Champion's parents Tuesday said while they don't think Champion was beaten just because of his sexual orientation they plan to sue Florida A&M, which their lawyer, Christopher Chestnut, said "has a 50-year history, a culture in this band, of hazing," WTVT-TV, Tampa, Fla., reported Tuesday.
"This is not a hate crime. This is a hazing crime. That is what we're here to say," Chestnut told a news conference.
Champion's parents also plan to file a lawsuit against the owner of the team bus, Fabulous Coach Lines.
The owner of the bus company said his staff got help to Champion as soon as they knew there was a problem.
Earlier Tuesday, a lawyer representing FAMU band director Dr. Julian White called the fatal beating a hate crime.
"Assuming that the assertions of the Champion family and their attorney Chris Chestnut are true, then it is entirely possible that Champion's tragic death was less about any ritualistic hazing and more tantamount to a hateful and fully conscious attempt to batter a young man because of his sexual orientation," attorney Chris Hobbs said in a statement.

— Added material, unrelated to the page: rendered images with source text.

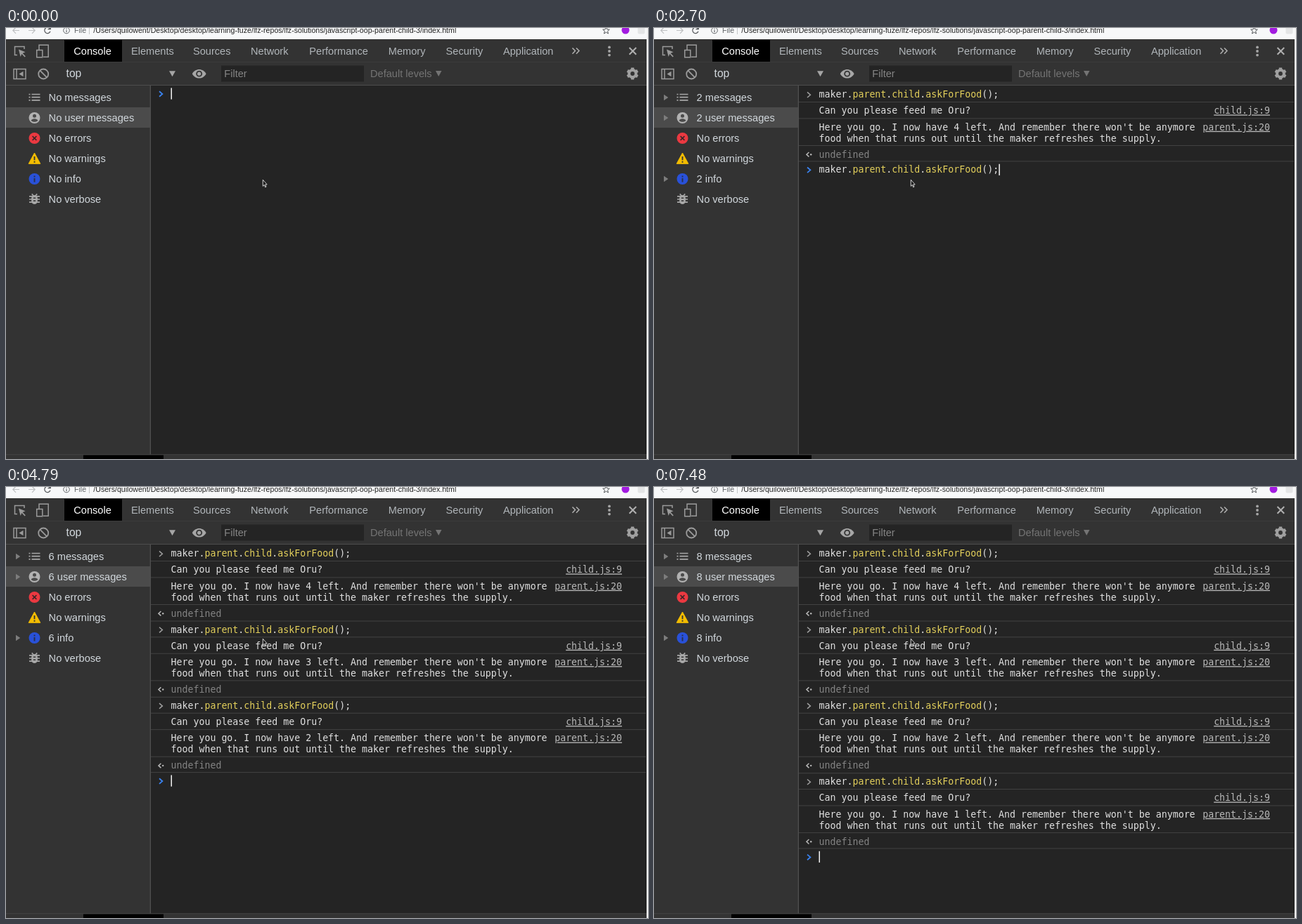
An HTML page for the animation above (8000 ms loop, 913 px wide and 614 px high).

```html
<!DOCTYPE html>
<html lang="en">
<head>
<meta charset="utf-8">
<title>Console session</title>
<style>
html, body { margin: 0; width: 100%; height: 100%; overflow: hidden; background: #242424; }
svg { display: block; width: 913px; height: 614px; }
text { white-space: pre; font: 14.6px "Liberation Sans", Arial, sans-serif; fill: #d2d8dd; }
.mono { font: 13.28px "DejaVu Sans Mono", monospace; fill: #e0e0e0; }
.prop { fill: #e2cf5b; }
.link { fill: #b8b8b8; text-anchor: end; text-decoration: underline; }
.dim { fill: #848484; }
.url { font-size: 10.62px; fill: #222; }
.tab { fill: #b1b6ba; }
</style>
</head>
<body>
<svg id="stage" viewBox="0 0 913 614" xmlns="http://www.w3.org/2000/svg">
  <rect width="913" height="614" fill="#242424"/>
  <!-- address bar -->
  <rect width="913" height="16" fill="#f7f8f9"/>
  <g fill="none" stroke="#bfc1c3" stroke-width="1.2">
    <path d="M19 3.5H10M14 -.8L9.8 3.5L14 7.8M32 3.5H41M37 -.8L41.2 3.5L37 7.8"/>
    <path d="M62.5 1A4.2 4.2 0 1 0 63 4.8M63.3 -2V1.6H59.5" stroke="#56595c"/>
    <circle cx="86" cy="3.5" r="4.3" stroke="#5f6367" stroke-width="1"/>
    <path d="M86 3V6M86 .8V2" stroke="#5f6367"/>
    <path d="M118.5 0V9" stroke="#c4c6c8" stroke-width="1"/>
    <path d="M853.5 -1.5L854.9 2L858.3 2.2L855.6 4.5L856.5 8L853.5 6.1L850.5 8L851.4 4.5L848.7 2.2L852.1 2Z" stroke="#55585b" stroke-width="1"/>
  </g>
  <text class="url" x="97" y="7" style="fill:#5f6367">File</text>
  <text class="url" x="124.3" y="7">/Users/quilowent/Desktop/desktop/learning-fuze/lfz-repos/lfz-solutions/javascript-oop-parent-child-3/index.html</text>
  <circle cx="881" cy="3" r="5.5" fill="#a21be0"/>
  <rect x="898.5" y="-2" width="10" height="10.5" rx="2" fill="#e4e5e6"/>
  <!-- toolbars -->
  <rect y="16" width="911" height="65" fill="#333"/>
  <rect y="48" width="911" height="1" fill="#3b3b3b"/>
  <rect y="81" width="911" height="1" fill="#4d4d4d"/>
  <rect x="83" y="17" width="82" height="31" fill="#000"/>
  <g id="tabs"></g>
  <g fill="none" stroke="#9b9b9b" stroke-width="1.5">
    <path d="M16 38.5H12.5V26.5H26V30"/>
    <path d="M18 30.5L27.5 34.3L23.6 35.9L27.8 40.2L26.6 41.4L22.4 37.1L20.6 41Z" fill="#9b9b9b" stroke="none"/>
    <path d="M47 31V24.3H60.2V41.2H53M43.7 31.5H51.8V41.7H43.7Z"/>
    <path d="M805.5 28.5L809.5 32.6L805.5 36.7M811 28.5L815 32.6L811 36.7" stroke="#b0b0b0"/>
    <path d="M886.5 28L896.2 37.7M896.2 28L886.5 37.7" stroke="#b0b0b0" stroke-width="2"/>
    <path d="M11 58.5H28V72.5H11ZM15 58.5V72.5"/>
    <path d="M24.5 61.8V69.2L18.5 65.5Z" fill="#9b9b9b" stroke="none"/>
    <circle cx="53.2" cy="65.5" r="7" stroke-width="1.8"/>
    <path d="M48.4 60.7L58 70.3" stroke-width="1.8"/>
  </g>
  <g fill="#a6a6a6">
    <circle cx="858" cy="27.4" r="1.9"/><circle cx="858" cy="33" r="1.9"/><circle cx="858" cy="38.6" r="1.9"/>
    <path d="M232 61.2H241L236.5 69.3Z"/>
    <path d="M264.8 65.2C269 56.8 280.4 56.8 284.6 65.2C280.4 73.6 269 73.6 264.8 65.2Z"/>
    <circle cx="274.7" cy="65.2" r="4.4" fill="#333"/><circle cx="274.7" cy="65.2" r="2.6"/>
    <path d="M611 61H619.5L615.2 69Z" fill="#747474"/>
    <g transform="translate(891 65)">
      <circle r="4.9" fill="none" stroke="#a0a0a0" stroke-width="4"/>
      <path id="gear" fill="none" stroke="#a0a0a0" stroke-width="4.4"/>
    </g>
  </g>
  <rect x="306" y="53.5" width="203" height="23" fill="#242424"/>
  <text x="85.6" y="70.4" style="font-size:15.6px">top</text>
  <text x="310.3" y="70.4" style="fill:#858585">Filter</text>
  <text x="518" y="70.4" style="fill:#747474">Default levels</text>
  <!-- sidebar -->
  <rect y="82" width="205" height="525.5" fill="#333"/>
  <rect y="113" width="205" height="29" fill="#4b4b4b"/>
  <rect x="204.7" y="82" width="1.3" height="525.5" fill="#505050"/>
  <path id="arrows" d="M14 94.7L20.3 99L14 103.3ZM14 123.7L20.3 128L14 132.3ZM14 210.7L20.3 215L14 219.3Z" fill="#7d7d7d"/>
  <path d="M32.5 94.5H34.5M32.5 98.7H34.5M32.5 102.9H34.5M36.5 94.5H48.5M36.5 98.7H48.5M36.5 102.9H48.5" stroke="#a8a8a8" stroke-width="1.7"/>
  <circle cx="40.5" cy="128" r="8" fill="#b2b2b2"/>
  <circle cx="40.5" cy="125.2" r="2.5" fill="#4b4b4b"/>
  <path d="M35.6 131.7C36.8 128.3 44.2 128.3 45.4 131.7C43.2 134.4 37.8 134.4 35.6 131.7Z" fill="#4b4b4b"/>
  <circle cx="40.5" cy="157" r="8" fill="#eb3941"/>
  <path d="M37.6 154.1L43.4 159.9M43.4 154.1L37.6 159.9" stroke="#3a2527" stroke-width="1.5"/>
  <path d="M40.5 178L48.8 193.3H32.2Z" fill="#f4bd00" stroke="#f4bd00" stroke-linejoin="round"/>
  <path d="M40.5 183V188.2M40.5 189.8V191.7" stroke="#333" stroke-width="1.8"/>
  <circle cx="40.5" cy="215" r="8" fill="#2951d9"/>
  <path d="M40.5 210.6V212.5M40.5 214V219.4" stroke="#26304f" stroke-width="1.9"/>
  <g fill="none" stroke="#a8a8a8" stroke-width="1.7">
    <path d="M33 239.8H48M33 244H48M33 248.2H48M36.8 236.4L39 239M44.2 236.4L42 239"/>
    <rect x="36.2" y="238" width="8.6" height="13" rx="4.3" fill="#a8a8a8" stroke="none"/>
    <path d="M38.8 242.2H42.2M38.8 246.2H42.2" stroke="#333" stroke-width="1.5"/>
  </g>
  <g id="labels"></g>
  <!-- console -->
  <g id="log"></g>
  <g id="prompt">
    <path d="M218 90.2L222.4 94L218 97.8" fill="none" stroke="#3a82ee" stroke-width="1.8"/>
    <text id="typed" class="mono" x="234.5" y="97.9"></text>
    <rect id="caret" y="85.4" width="1.5" height="16.2" fill="#f2f2f2"/>
  </g>
  <path d="M365.3 216.2V225.3L367.3 223.5L368.7 226.8L370 226.2L368.6 223H371.2Z" fill="#111" stroke="#e6e6e6" stroke-width=".9"/>
  <!-- window edges -->
  <rect y="607.5" width="911" height="1" fill="#555"/>
  <rect y="608.5" width="911" height="6" fill="#333"/>
  <rect x="110" y="608.5" width="114" height="6" fill="#000"/>
  <rect x="911" width="2" height="614" fill="#f4f4f4"/>
</svg>
<script>
const $ = id => document.getElementById(id);
const PITCH = 108.35, LOOP = 8000;
const COMMAND = 'maker.<tspan class="prop">parent</tspan>.<tspan class="prop">child</tspan>.<tspan class="prop">askForFood</tspan>();';

// Each state: start time, finished calls (0.5 = pending), command typed, caret shown.
const STATES = [
  [0, 0, 0, 1], [450, 0, 0, 0], [600, 0, 1, 1], [1200, 0, 1, 0],
  [1650, 0.5, 0, 0],
  [1800, 1, 0, 1], [2250, 1, 0, 0], [2700, 1, 1, 1],
  [3290, 2, 0, 1], [3740, 2, 0, 0], [4040, 2, 1, 1], [4640, 2, 1, 0],
  [4790, 3, 0, 1], [5240, 3, 0, 0], [5540, 3, 1, 1], [6130, 3, 1, 0],
  [6430, 4, 0, 1], [6880, 4, 0, 0], [7480, 4, 0, 1]
];

const text = (x, y, body, cls = '') => `<text class="${cls}" x="${x}" y="${y}">${body}</text>`;
const mono = (y, body, cls = '') => text(234.5, y, body, 'mono ' + cls);
const rule = y => `<rect x="206" y="${y}" width="704" height="1" fill="#424242"/>`;
const show = (id, on) => $(id).setAttribute('visibility', on ? 'visible' : 'hidden');

const TABS = [['Console', 96.3], ['Elements', 178], ['Sources', 266], ['Network', 348],
  ['Performance', 431.3], ['Memory', 543.8], ['Security', 625.6], ['Application', 707]];
$('tabs').innerHTML = TABS.map(([name, x], i) =>
  `<text class="${i ? 'tab' : ''}" x="${x}" y="38"${i ? '' : ' style="fill:#fff"'}>${name}</text>`).join('');

$('gear').setAttribute('d', Array.from({length: 6}, (_, i) => {
  const a = i * Math.PI / 3 + Math.PI / 6, c = Math.cos(a), s = Math.sin(a);
  return `M${c * 5} ${s * 5}L${c * 8.4} ${s * 8.4}`;
}).join(''));

function commandRow() {
  return '<path d="M218 91.4L222.4 95.2L218 99" fill="none" stroke="#a0a0a0" stroke-width="1.5"/>' + mono(99.2, COMMAND);
}

function callBlock(index, last) {
  return `<g transform="translate(0 ${index * PITCH})">` + commandRow() +
    rule(105) + mono(122.4, 'Can you please feed me Oru?') + text(876, 122.4, 'child.js:9', 'mono link') +
    rule(128.4) + mono(145.8, `Here you go. I now have ${4 - index} left. And remember there won't be anymore`) +
    text(876, 145.8, 'parent.js:20', 'mono link') +
    mono(161.5, "food when that runs out until the maker refreshes the supply.") +
    rule(167) + '<path d="M220.4 177L217 180.2L220.4 183.4" fill="none" stroke="#bbb" stroke-width="1.5"/>' +
    '<circle cx="223.2" cy="180.2" r="1.2" fill="#bbb"/>' + mono(184.6, 'undefined', 'dim') +
    rule(last ? 189.4 : 190.5) + '</g>';
}

function render(calls, typed, caret) {
  const pending = calls === 0.5, done = Math.floor(calls), count = Math.ceil(calls) * 2 || 'No';
  const labels = [`${count} messages`, `${count} user messages`, 'No errors', 'No warnings', `${count} info`, 'No verbose'];
  $('labels').innerHTML = labels.map((label, i) => text(60.6, 104.3 + i * 29, label)).join('');
  show('arrows', calls > 0);
  $('log').innerHTML = pending ? commandRow()
    : Array.from({length: done}, (_, i) => callBlock(i, i === done - 1)).join('');
  $('prompt').setAttribute('transform', `translate(0 ${done * PITCH})`);
  $('prompt').setAttribute('display', pending ? 'none' : 'inline');
  $('typed').innerHTML = typed ? COMMAND : '';
  $('caret').setAttribute('x', typed ? 490.4 : 234.5);
  show('caret', caret);
}

let current;
const start = performance.now();
function tick() {
  const t = (performance.now() - start) % LOOP;
  const state = STATES.findLast(([from]) => from <= t);
  if (state !== current) {
    current = state;
    render(...state.slice(1));
  }
  requestAnimationFrame(tick);
}
tick();
</script>
</body>
</html>
```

Champion's parents said their goal is the halt any further hazing at Florida A&M.
"Our goal is not to shut down any school. Our goal is not to stop the music. Our goal is to stop the hazing," Pam Champion said during an appearance on CBS's "This Morning."